|CCT Colloquium Series|
|Integrated Performance Monitoring: HPC Workload Characterization|
|David Skinner, Lawrence Berkeley Lab|
|Johnston Hall 338
March 16, 2007 - 03:00 pm
This talk introduces the Integrated Performance Monitoring (IPM) framework which is in use at several HSF and DOE centers as a means of understanding HPC application performance in production computing settings. The creation of a portable, scalable, and low overhead profiling infrastructure for HPC applications is driven by the need to both optimize HPC applications on a given architecture and to characterize the performance of applications across architectures. The latter allows for making optimal matches of HPC workload and HPC architecture.
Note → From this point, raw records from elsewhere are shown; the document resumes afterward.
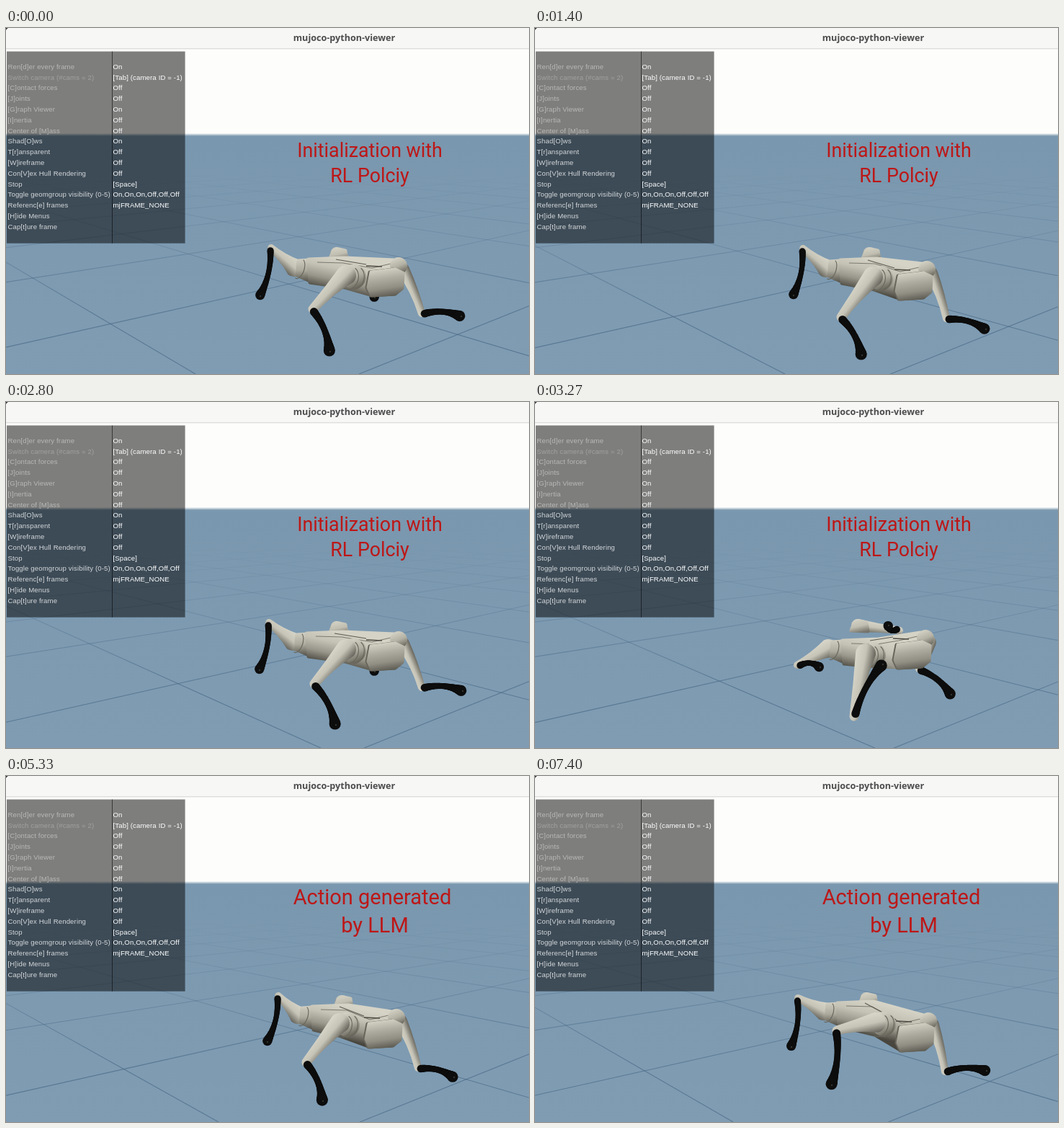
An HTML page with a canvas that plays this animation: 726 by 480 pixels, repeating every 8 s.

```html
<!DOCTYPE html>
<html lang="en">
<head>
<meta charset="utf-8">
<title>mujoco-python-viewer</title>
<style>
html, body { margin: 0; width: 726px; height: 480px; overflow: hidden; background: #fdfdfb; }
canvas, svg { position: absolute; left: 0; top: 0; width: 726px; height: 480px; }
.title { font: 700 12.6px "Open Sans", "Noto Sans", sans-serif; fill: #4c4c4c; text-anchor: middle; }
.menu text { font: 9.6px "Liberation Sans", Arial, sans-serif; letter-spacing: .13px; fill: #fff; }
.label { font-family: Roboto, sans-serif; font-weight: 400; fill: #bd1717; text-anchor: middle; }
</style>
</head>
<body>
<canvas id="stage" width="726" height="480"></canvas>
<svg viewBox="0 0 726 480">
  <rect width="726" height="28" fill="#f7f7f6"/>
  <rect y="28" width="726" height="1.4" fill="#dededb"/>
  <path d="M0 0H3Q1 1 0 3Z" fill="#333"/>
  <text class="title" x="469.5" y="17.7">mujoco-python-viewer</text>
  <g class="menu" id="menu">
    <rect x="1" y="32.5" width="247.6" height="266.2" fill="#000" opacity=".5"/>
    <rect x="147" y="32.5" width="1" height="266.2" fill="#000" opacity=".55"/>
  </g>
  <g class="label" id="first" font-size="26.8">
    <text x="505" y="179">Initialization with</text>
    <text x="505" y="214">RL Polciy</text>
  </g>
  <g class="label" id="second" font-size="29">
    <text x="508.5" y="177.5">Action generated</text>
    <text x="512" y="217">by LLM</text>
  </g>
</svg>
<script>
const LOOP = 8000, STEP = 200 / 3, CUT = 4130, HORIZON = 148;
const ctx = document.getElementById('stage').getContext('2d');
const first = document.getElementById('first'), second = document.getElementById('second');

const rows = [
  ['Ren[d]er every frame', 'On'], ['Switch camera (#cams = 2)', '[Tab] (camera ID = -1)'],
  ['[C]ontact forces', 'Off'], ['[J]oints', 'Off'], ['[G]raph Viewer', 'On'], ['[I]nertia', 'Off'],
  ['Center of [M]ass', 'Off'], ['Shad[O]ws', 'On'], ['T[r]ansparent', 'Off'], ['[W]ireframe', 'Off'],
  ['Con[V]ex Hull Rendering', 'Off'], ['Stop', '[Space]'],
  ['Toggle geomgroup visibility (0-5)', 'On,On,On,Off,Off,Off'],
  ['Referenc[e] frames', 'mjFRAME_NONE'], ['[H]ide Menus', ''], ['Cap[t]ure frame', '']
];
function addText(str, x, y, opacity) {
  const el = document.createElementNS('http://www.w3.org/2000/svg', 'text');
  el.setAttribute('x', x);
  el.setAttribute('y', y);
  el.setAttribute('fill-opacity', opacity);
  el.textContent = str;
  document.getElementById('menu').append(el);
}
rows.forEach(([name, value], i) => {
  const y = 56.7 + i * 14.8;
  addText(name, 2.5, y, i === 1 ? .28 : i < 7 ? .45 : .78);
  addText(value, 148.5, y, 1);
});

// Each leg is hip, knee, foot: l = left, n = near, r = right, k = far.
const walk = {
  l: [400, 332, 368, 305, 352, 372], n: [481, 347, 426, 390, 449, 449],
  r: [546, 330, 577, 396, 631, 400], k: [459, 313, 500, 345, 511, 374]
};
const walkLow = {
  l: [404, 333, 372, 306, 358, 371], n: [478, 349, 425, 401, 453, 454],
  r: [545, 335, 571, 403, 625, 418], k: [464, 313, 500, 345, 508, 370]
};
const walkFar = { ...walk, l: [398, 332, 365, 306, 351, 372], n: [481, 347, 428, 391, 457, 448], r: [546, 330, 577, 396, 633, 401] };
const fold = {
  l: [407, 342, 364, 365, 395, 368], n: [468, 353, 443, 436, 482, 364],
  r: [543, 328, 533, 370, 577, 406], k: [448, 310, 506, 317, 490, 310]
};
const crouch = {
  l: [405, 357, 376, 353, 394, 387], n: [465, 358, 459, 434, 502, 463],
  r: [535, 329, 577, 375, 621, 373], k: [467, 332, 520, 384, 550, 377]
};
const stand = { ...walkLow, l: [405, 331, 378, 305, 362, 369], n: [472, 347, 417, 397, 439, 451], r: [543, 335, 572, 405, 621, 418], k: [466, 313, 500, 345, 508, 370] };
const paw = {
  l: [400, 326, 365, 308, 355, 376], n: [482, 346, 419, 353, 411, 429],
  r: [547, 340, 569, 410, 626, 409], k: [460, 309, 500, 345, 508, 370]
};
const mix = (a, b, u) => a + (b - a) * u;
function blend(p, q, u) {
  const out = {};
  for (const leg in p) out[leg] = p[leg].map((v, i) => mix(v, q[leg][i], u));
  return out;
}
const half = blend(stand, paw, .4), most = blend(stand, paw, .55);
// time, pose, floor shift
const keys = [
  [0, walk, 263], [350, crouch, 284], [700, walkLow, 305], [1050, fold, 326], [1400, walkLow, 347],
  [1800, crouch, 347], [2267, fold, 347], [2800, walkFar, 437], [3270, fold, 472], [3733, crouch, 508],
  [3933, walkFar, 515], [4129, walkFar, 515], [CUT, blend(stand, walk, .2), 292], [4333, stand, 295],
  [5333, stand, 295], [5667, half, 290], [5930, half, 290], [6067, most, 287], [6999, most, 287],
  [7400, paw, 275], [LOOP, paw, 275]
];

function poly(pts, fill) {
  ctx.beginPath();
  pts.forEach(([x, y], i) => i ? ctx.lineTo(x, y) : ctx.moveTo(x, y));
  ctx.closePath();
  ctx.fillStyle = ctx.strokeStyle = fill;
  ctx.lineWidth = 5;
  ctx.lineJoin = 'round';
  ctx.fill();
  ctx.stroke();
}
function line(pts, color, width) {
  ctx.beginPath();
  pts.forEach(([x, y], i) => i ? ctx.lineTo(x, y) : ctx.moveTo(x, y));
  ctx.strokeStyle = color;
  ctx.lineWidth = width;
  ctx.stroke();
}
function ramp(x0, y0, x1, y1, ...colors) {
  const g = ctx.createLinearGradient(x0, y0, x1, y1);
  colors.forEach((c, i) => g.addColorStop(i / (colors.length - 1), c));
  return g;
}
function disc(x, y, r, fill) {
  ctx.beginPath();
  ctx.arc(x, y, r, 0, 7);
  ctx.fillStyle = fill;
  ctx.fill();
}
function motor(x, y, r) {
  disc(x, y, r, ramp(x - r * .4, y - r, x + r * .4, y + r, '#d6d4c7', '#b3b1a4', '#5d5b51'));
}
function ring(x, y, rx, ry) {
  ctx.beginPath();
  ctx.ellipse(x, y, rx, ry, .3, -1.3, 1.8);
  ctx.strokeStyle = '#68665c';
  ctx.lineWidth = 1.1;
  ctx.stroke();
}
// A bowed, tapering upper leg; bow pushes its middle to the side.
function thigh([x0, y0, x1, y1], r0, r1, bow = 0) {
  const a = Math.atan2(y1 - y0, x1 - x0), nx = -Math.sin(a), ny = Math.cos(a);
  const w = nx + ny > 0 ? r0 : -r0;
  const mx = mix(x0, x1, .5) + nx * bow, my = mix(y0, y1, .5) + ny * bow, m = r1 * 1.1;
  ctx.beginPath();
  ctx.arc(x0, y0, r0, a + Math.PI / 2, a - Math.PI / 2);
  ctx.quadraticCurveTo(mx - nx * m, my - ny * m, x1 - nx * r1, y1 - ny * r1);
  ctx.arc(x1, y1, r1, a - Math.PI / 2, a + Math.PI / 2);
  ctx.quadraticCurveTo(mx + nx * m, my + ny * m, x0 + nx * r0, y0 + ny * r0);
  ctx.fillStyle = ramp(x0 - nx * w, y0 - ny * w, x0 + nx * w, y0 + ny * w, '#d9d7ca', '#c6c4b7', '#65635a');
  ctx.fill();
}
function shank([, , x0, y0, x1, y1], foot) {
  const len = Math.hypot(x1 - x0, y1 - y0) || 1, ux = (x1 - x0) / len, uy = (y1 - y0) / len;
  for (let u = 0; u <= 1; u += .025) {
    const bend = 18 * u * (1 - u), r = foot * (.66 - .16 * Math.sin(Math.PI * u) + .34 * u ** 5);
    disc(mix(x0 + ux * 4, x1, u) + uy * bend, mix(y0 + uy * 4, y1, u) - ux * bend, r, '#0d0d0d');
  }
  disc(x1 + 1, y1, 1.2, '#34342f');
}

function drawRobot({ l, n, r, k }) {
  const at = (p, dx, dy) => [p[0] + dx, p[1] + dy];
  thigh(k, 9, 5);
  shank(k, 7);
  poly([at(k, -5, -3), at(k, 3, -6), at(k, 12, -4), at(k, 14, 8), at(k, -9, 7)],
    ramp(k[0], k[1] - 8, k[0] + 4, k[1] + 10, '#d2d0c3', '#c0beb1', '#75736a'));
  thigh([r[0] + 5, r[1] + 5, r[2], r[3]], 9, 5, -4);
  shank(r, 8);
  thigh(l, 13, 5);
  shank(l, 7);
  const [lx, ly] = l, [rx, ry] = r, [nx, ny] = n;
  poly([at(l, 6, -9), at(l, 20, -10), at(l, 20, 18), at(l, 4, 11)],
    ramp(lx, ly - 12, lx, ly + 20, '#d0cec1', '#adab9e', '#55534a'));
  poly([at(l, 20, -11), at(l, 70, -13), at(r, -8, -8), at(r, 2, 0), at(r, 2, 32),
    at(r, -40, 40), at(n, -10, 13), at(l, 22, 21)],
    ramp(lx + 60, ly - 14, lx + 50, ly + 32, '#d5d3c6', '#c4c2b5', '#98968a', '#48463e'));
  line([at(l, 32, -7), at(l, 68, -6), at(r, -38, 3), at(r, -12, -3)], '#7d7b70', 1.2);
  line([at(l, 58, -11), at(r, -46, -2)], '#5d5b52', 1.2);
  line([at(r, -46, 0), at(r, -24, 1)], '#4c4a42', 1.6);
  ring(lx + 7, ly + 2, 7, 14);
  motor(rx - 1, ry, 12);
  const box = [at(r, -39, 9), at(r, -6, 5), at(r, 5, 10), at(r, 4, 31), at(r, -6, 39), at(r, -38, 41), at(r, -43, 30)];
  poly(box.map(p => at(p, -2, 0)), '#67655b');
  poly(box, ramp(rx - 20, ry + 4, rx - 14, ry + 44, '#d2d0c3', '#aeaca0', '#918f84', '#56544b'));
  motor(nx + 2, ny - 2, 17);
  ring(nx + 4, ny, 12, 16);
  ring(nx - 4, ny, 12, 16);
  thigh([nx - 9, ny - 4, n[2], n[3]], 14, 6.5, 2);
  shank(n, 8.5);
}

// Parallel ground lines meeting at one point on the horizon.
function fan(vx, base, gap) {
  const tint = ramp(0, HORIZON + 50, 0, 400, 'rgba(75,104,134,0)', 'rgba(75,104,134,.3)', 'rgba(75,104,134,.7)');
  for (let i = -1; i < 9; i++) line([[vx, HORIZON], [base + gap * i, 480]], tint, 1.1);
}
function drawFloor(shift) {
  ctx.fillStyle = '#fdfdfb';
  ctx.fillRect(0, 0, 726, 480);
  ctx.fillStyle = ramp(0, HORIZON, 0, 480, '#7997ae', '#7d9ab1', '#7f9cb3');
  ctx.fillRect(0, HORIZON, 726, 480);
  ctx.fillStyle = ramp(0, HORIZON - 2, 0, HORIZON + 2, '#fdfdfb', '#7997ae');
  ctx.fillRect(0, HORIZON - 2, 726, 4);
  fan(-300, shift, 547);
  fan(1320, -166 + (shift - 263) * .04, -656);
}

function draw(now) {
  const t = Math.floor((now % LOOP + 5) / STEP) * STEP % LOOP;
  const i = Math.max(1, keys.findIndex(key => key[0] > t));
  const [t0, p0, s0] = keys[i - 1], [t1, p1, s1] = keys[i];
  const u = (t - t0) / (t1 - t0);
  drawFloor(mix(s0, s1, u));
  drawRobot(blend(p0, p1, (1 - Math.cos(Math.PI * u)) / 2));
  first.style.display = t < CUT ? '' : 'none';
  second.style.display = t < CUT ? 'none' : '';
}
const start = performance.now();
function frame() {
  draw(performance.now() - start);
  requestAnimationFrame(frame);
}
frame();
</script>
</body>
</html>
```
David Skinner is currently a group leader in high performance computing at Lawrence Berkeley Lab. His Open Software and Programming group solves problems related to shaping HPC resources into high performance tools for scientific research. Work in his group focuses on performance analysis, information management, and the deployment of computing and data services at the NERSC center. He received a PhD from U.C. Berkeley in 1999 in chemistry for work applying parallel computing to quantum and semiclassical chemical reaction dynamics. He received a B.S. chemistry from Kansas University in 1995. His research interests include quantum reactive scattering, molecular dynamics of large systems, and architectural analysis of computing systems.
|This lecture has a reception.|